[web] Article and discussion questions for "A birds-eye view: SouthWings Pilot"

CHAPTER 2: Reducing demand


News prompt: Crisis takes new form: health effects
Goal: To turn off as many electrically-powered items as possible, reducing demand for electricity in Maytown.
Actions: Touch/Click objects to turn off anything in town that is consuming electricity.
Learning: Awareness of consumption of electricity; connection of electricity to mountaintop removal coal mining; what we can do to reduce our consumption.

Chapter 2 activities

Short videos to watch and discuss

[video] Down River: Coal-fired power plants in Southeastern Ohio

[web] Deep Down's faith-based discussion guide (also available as PDF download)

  • How might mountaintop removal mining and coal fired power production affect people's health?
  • What are some things we can do at home to reduce those impacts?
  • What are other ways of generating electricity?

[web] Estimating Appliance and Home Electronic Energy Use - note sample consumption amounts at bottom of page.
[web] Power usage calculator form

[web] NRDC: How to Reduce Your Energy Consumption

CHAPTER 3: Alternative energies


Build sustainable power generation for Maytown

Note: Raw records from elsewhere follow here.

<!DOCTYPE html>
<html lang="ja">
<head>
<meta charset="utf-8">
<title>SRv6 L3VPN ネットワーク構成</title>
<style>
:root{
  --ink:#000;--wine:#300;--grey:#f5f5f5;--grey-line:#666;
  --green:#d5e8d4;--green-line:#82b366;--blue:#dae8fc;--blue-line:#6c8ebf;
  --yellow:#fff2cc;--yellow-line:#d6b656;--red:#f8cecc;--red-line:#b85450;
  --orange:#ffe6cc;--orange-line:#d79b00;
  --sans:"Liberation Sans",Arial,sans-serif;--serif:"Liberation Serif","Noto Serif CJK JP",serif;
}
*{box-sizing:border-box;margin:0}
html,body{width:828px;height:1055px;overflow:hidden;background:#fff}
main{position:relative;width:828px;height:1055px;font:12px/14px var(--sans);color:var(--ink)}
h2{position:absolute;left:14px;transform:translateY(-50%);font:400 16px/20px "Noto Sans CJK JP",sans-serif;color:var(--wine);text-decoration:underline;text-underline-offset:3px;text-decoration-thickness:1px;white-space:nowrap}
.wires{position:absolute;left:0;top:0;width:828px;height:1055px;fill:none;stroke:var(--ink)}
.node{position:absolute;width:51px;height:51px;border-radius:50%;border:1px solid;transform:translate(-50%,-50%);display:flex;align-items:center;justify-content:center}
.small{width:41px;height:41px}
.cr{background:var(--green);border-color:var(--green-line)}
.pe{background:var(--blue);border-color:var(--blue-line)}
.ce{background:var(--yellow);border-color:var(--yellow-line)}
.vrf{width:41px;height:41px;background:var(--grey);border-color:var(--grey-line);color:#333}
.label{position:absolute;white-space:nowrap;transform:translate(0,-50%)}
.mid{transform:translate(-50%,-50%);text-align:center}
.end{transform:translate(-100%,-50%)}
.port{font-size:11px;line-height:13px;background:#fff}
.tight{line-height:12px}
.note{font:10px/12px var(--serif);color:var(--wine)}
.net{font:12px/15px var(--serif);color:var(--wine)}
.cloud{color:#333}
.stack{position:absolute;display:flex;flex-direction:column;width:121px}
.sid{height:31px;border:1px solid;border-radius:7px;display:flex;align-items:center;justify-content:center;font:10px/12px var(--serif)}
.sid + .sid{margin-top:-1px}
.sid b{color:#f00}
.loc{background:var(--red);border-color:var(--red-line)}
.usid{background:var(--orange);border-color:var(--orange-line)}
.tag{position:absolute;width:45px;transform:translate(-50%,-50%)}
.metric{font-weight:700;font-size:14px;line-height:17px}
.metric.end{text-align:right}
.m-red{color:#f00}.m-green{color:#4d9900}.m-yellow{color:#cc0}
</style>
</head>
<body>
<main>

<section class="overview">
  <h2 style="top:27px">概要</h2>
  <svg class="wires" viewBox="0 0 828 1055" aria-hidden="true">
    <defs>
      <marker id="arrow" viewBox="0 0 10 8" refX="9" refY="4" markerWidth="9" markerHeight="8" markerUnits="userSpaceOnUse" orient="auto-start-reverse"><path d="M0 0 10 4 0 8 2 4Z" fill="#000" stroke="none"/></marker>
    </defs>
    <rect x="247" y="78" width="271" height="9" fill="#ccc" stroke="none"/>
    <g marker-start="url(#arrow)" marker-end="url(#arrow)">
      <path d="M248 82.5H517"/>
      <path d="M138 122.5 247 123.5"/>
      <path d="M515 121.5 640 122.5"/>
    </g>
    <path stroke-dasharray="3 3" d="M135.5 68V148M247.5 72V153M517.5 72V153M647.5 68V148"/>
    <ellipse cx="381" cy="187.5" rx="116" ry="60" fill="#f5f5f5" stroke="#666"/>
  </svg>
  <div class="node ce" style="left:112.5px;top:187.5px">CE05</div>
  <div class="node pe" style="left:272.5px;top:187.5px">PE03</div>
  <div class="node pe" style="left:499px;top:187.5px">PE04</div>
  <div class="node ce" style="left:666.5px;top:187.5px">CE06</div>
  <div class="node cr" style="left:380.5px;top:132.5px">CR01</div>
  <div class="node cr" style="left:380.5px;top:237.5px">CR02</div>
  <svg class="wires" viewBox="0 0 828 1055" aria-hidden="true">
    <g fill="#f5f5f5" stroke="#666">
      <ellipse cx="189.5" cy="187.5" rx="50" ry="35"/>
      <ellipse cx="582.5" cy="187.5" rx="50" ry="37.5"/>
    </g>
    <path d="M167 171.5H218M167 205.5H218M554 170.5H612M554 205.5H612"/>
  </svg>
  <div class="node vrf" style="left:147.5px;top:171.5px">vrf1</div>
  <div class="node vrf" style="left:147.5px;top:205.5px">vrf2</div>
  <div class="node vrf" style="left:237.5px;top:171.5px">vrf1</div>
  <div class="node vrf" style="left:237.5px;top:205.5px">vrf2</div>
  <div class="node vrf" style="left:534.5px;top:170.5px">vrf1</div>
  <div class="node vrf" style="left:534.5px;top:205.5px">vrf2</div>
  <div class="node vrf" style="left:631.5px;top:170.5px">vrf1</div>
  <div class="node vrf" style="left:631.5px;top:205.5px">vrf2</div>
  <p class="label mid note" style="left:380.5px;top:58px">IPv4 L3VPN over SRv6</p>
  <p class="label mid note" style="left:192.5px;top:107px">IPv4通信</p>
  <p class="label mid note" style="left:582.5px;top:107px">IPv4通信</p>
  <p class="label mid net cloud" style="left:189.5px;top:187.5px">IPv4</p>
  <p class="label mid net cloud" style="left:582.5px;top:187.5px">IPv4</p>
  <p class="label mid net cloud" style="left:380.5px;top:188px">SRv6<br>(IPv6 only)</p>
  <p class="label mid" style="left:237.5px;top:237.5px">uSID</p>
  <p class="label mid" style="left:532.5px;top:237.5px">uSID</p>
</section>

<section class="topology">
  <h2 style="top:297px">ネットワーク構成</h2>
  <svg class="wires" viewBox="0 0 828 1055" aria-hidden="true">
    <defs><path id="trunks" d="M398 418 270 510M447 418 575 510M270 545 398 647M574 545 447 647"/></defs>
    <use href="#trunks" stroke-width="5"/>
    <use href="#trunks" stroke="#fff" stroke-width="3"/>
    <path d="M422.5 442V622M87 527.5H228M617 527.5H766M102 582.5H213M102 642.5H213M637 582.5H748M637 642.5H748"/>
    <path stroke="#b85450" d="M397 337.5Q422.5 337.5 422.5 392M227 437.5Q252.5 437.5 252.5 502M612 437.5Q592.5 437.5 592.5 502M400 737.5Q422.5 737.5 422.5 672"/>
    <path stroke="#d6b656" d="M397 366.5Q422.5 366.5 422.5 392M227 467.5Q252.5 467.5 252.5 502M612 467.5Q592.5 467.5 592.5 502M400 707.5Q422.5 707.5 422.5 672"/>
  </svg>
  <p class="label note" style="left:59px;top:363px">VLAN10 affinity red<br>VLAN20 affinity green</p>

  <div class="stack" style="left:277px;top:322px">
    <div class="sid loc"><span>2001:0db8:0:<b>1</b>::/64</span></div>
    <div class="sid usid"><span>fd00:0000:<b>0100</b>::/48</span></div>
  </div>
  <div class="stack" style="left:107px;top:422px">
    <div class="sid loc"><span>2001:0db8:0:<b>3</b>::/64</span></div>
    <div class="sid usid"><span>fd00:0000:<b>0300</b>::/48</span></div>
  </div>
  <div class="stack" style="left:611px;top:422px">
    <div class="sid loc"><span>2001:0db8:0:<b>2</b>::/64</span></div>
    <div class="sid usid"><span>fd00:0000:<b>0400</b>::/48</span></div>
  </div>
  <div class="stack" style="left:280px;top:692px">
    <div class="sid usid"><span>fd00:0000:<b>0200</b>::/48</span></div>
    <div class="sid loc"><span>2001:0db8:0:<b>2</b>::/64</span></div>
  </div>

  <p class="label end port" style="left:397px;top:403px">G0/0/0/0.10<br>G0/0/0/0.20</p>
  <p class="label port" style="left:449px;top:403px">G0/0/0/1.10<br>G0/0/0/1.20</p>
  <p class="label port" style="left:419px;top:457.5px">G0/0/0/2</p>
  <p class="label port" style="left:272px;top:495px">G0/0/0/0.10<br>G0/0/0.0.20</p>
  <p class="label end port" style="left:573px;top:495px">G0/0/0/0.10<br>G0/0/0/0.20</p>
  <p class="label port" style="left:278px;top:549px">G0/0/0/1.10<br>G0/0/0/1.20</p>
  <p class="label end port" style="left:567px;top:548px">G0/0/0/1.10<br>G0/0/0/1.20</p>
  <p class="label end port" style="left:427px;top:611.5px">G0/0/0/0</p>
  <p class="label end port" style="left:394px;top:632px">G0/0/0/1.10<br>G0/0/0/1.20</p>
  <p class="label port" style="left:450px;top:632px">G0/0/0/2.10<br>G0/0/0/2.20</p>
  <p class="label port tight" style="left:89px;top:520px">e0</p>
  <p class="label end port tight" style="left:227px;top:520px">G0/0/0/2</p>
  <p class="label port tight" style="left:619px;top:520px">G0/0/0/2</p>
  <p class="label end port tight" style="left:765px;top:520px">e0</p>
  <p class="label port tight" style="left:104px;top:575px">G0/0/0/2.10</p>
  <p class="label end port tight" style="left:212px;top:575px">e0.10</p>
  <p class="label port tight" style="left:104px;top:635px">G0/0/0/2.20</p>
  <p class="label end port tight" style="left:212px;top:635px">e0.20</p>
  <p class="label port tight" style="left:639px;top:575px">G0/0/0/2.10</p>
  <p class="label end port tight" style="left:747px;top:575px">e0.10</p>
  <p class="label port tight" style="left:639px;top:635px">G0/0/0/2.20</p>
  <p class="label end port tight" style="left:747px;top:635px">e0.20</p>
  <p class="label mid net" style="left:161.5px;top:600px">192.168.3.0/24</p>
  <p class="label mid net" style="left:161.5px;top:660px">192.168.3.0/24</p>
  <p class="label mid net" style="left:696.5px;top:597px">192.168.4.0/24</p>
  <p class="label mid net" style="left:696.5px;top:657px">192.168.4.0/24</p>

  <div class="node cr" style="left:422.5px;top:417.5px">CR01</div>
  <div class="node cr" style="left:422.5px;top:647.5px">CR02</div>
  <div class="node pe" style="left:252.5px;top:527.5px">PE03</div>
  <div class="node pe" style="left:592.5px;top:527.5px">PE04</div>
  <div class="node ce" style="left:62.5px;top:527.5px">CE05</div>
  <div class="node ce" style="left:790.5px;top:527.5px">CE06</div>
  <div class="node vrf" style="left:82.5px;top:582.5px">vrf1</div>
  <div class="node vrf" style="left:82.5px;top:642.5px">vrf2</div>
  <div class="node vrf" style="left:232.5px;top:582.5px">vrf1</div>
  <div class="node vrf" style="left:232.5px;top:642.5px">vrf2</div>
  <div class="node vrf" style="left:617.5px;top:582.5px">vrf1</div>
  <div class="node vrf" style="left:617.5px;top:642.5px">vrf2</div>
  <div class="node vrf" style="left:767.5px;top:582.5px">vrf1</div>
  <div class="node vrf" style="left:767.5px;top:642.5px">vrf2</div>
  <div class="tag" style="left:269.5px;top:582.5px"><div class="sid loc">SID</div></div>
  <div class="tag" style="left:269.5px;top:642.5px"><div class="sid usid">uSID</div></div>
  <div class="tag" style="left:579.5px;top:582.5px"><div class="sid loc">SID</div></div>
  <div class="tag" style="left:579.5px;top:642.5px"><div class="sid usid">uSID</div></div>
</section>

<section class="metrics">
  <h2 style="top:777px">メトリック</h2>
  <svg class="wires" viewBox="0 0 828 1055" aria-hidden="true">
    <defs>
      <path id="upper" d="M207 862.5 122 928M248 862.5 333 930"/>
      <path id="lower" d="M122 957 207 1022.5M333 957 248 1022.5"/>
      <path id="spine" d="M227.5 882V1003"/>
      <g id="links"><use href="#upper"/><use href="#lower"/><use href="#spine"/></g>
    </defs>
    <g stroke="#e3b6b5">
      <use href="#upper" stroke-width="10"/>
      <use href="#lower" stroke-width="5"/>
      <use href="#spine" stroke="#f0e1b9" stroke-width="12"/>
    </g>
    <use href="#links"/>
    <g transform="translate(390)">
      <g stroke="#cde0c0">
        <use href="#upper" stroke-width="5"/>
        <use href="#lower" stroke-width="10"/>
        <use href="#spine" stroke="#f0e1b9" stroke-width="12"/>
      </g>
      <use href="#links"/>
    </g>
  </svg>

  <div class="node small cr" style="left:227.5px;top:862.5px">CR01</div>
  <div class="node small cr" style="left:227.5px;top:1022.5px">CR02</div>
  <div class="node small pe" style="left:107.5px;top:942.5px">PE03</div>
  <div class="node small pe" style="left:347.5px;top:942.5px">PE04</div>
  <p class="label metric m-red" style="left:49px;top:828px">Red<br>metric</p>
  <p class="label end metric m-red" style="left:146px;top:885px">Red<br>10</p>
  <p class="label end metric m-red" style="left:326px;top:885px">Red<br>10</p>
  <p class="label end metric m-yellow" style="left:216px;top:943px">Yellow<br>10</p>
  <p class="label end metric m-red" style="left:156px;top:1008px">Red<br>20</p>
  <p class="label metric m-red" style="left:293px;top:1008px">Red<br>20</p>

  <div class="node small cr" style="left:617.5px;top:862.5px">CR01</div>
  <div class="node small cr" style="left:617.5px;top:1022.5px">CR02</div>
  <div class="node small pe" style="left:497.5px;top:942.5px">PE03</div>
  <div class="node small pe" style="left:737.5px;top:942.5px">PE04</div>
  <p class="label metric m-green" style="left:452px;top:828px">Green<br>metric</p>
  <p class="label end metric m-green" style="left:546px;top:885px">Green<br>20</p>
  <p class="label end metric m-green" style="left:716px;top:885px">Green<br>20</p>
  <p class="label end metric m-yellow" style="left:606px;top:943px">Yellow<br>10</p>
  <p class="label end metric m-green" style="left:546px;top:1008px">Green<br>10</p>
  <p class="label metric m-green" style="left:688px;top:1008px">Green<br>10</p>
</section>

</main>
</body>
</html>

[video: near barns on outskirts of town] News prompt: System error: Farmer takes over our news report!
Goal: Build solar and wind power terminals by solving each puzzle.
Puzzle 1: Solar power. Click to "pick up" and click again to "place" solar panels on the rooftops so they fill the roofs to maximize solar energy.
Puzzle 2: Wind power. Click pieces in the proper order to build wind turbines.
Puzzle 3: Hydro-electric power. Click to "pick up" and click again to "place" pipes to avoid geologic barriers so water flows from the source through the turbines.
Learning: The use of solar, wind, and hydroelectric power as sources of renewable energy with low environmental and human impacts.

Upon successful completion of chapter 3, each player will receive a "ticket" to the Community Jam.

Chapter 3 activities


Short video to watch and discuss

[video] Berea College: Alternatives & actions


  • What does "sustainable" or "renewable" mean in reference to electricity?
  • What are some of the "alternatives" discussed at Berea College?
  • How might the food we consume contribute directly or indirectly to global warming?  
  • Do you know where your food was made and the journey your food takes to reach you?  What are potential environmental effects at each stage of the food chain, and how does this compare to the electricity chain?
  • Besides mountaintop removal mining, what are other ways to produce electricity?  Why does some types of electricity cost less than others?

CHAPTER 4: Community jam


Celebrate Appalachian culture, and learn what you can do

Location and actions: Go back to the town square, and click on a dance ball to dance along as musicians from Deep Down play some old-time tunes at the local square dance.  While you're at it, find out where your own power comes from, what you can do to save the mountains, and how you can save your family money in the process.

Learning: Awareness and appreciation for the culture and music of Appalachia, and actions we can take to prevent environmental impacts from mountaintop removal coal mining.

[RSS] Take Action
[RSS] News about mountaintop removal mining
[web] Find out where your power comes from
[web] Watch the documentary film Deep Down and see other resources on the Deep Down site

Additional Second Life resources for educators

Watch Draxtor Despres' machinema on Global Kids

Global kids use Second Life for education. Rik Panganiban from Global Kids, who advised the creators of the Virtual Mine during the BAVC Producers Institute, is featured in Drax's reportage:

Latest News from Deep Down

Reel Power Grassroots Mini-Grant Recipients Announced

This month, the screenings of "Deep Down" and other Reel Power films begin across the nation.  Check out the "supertrailer" for this collection of powerful environmental films that together, tell a much bigger picture about energy and our relationship to it.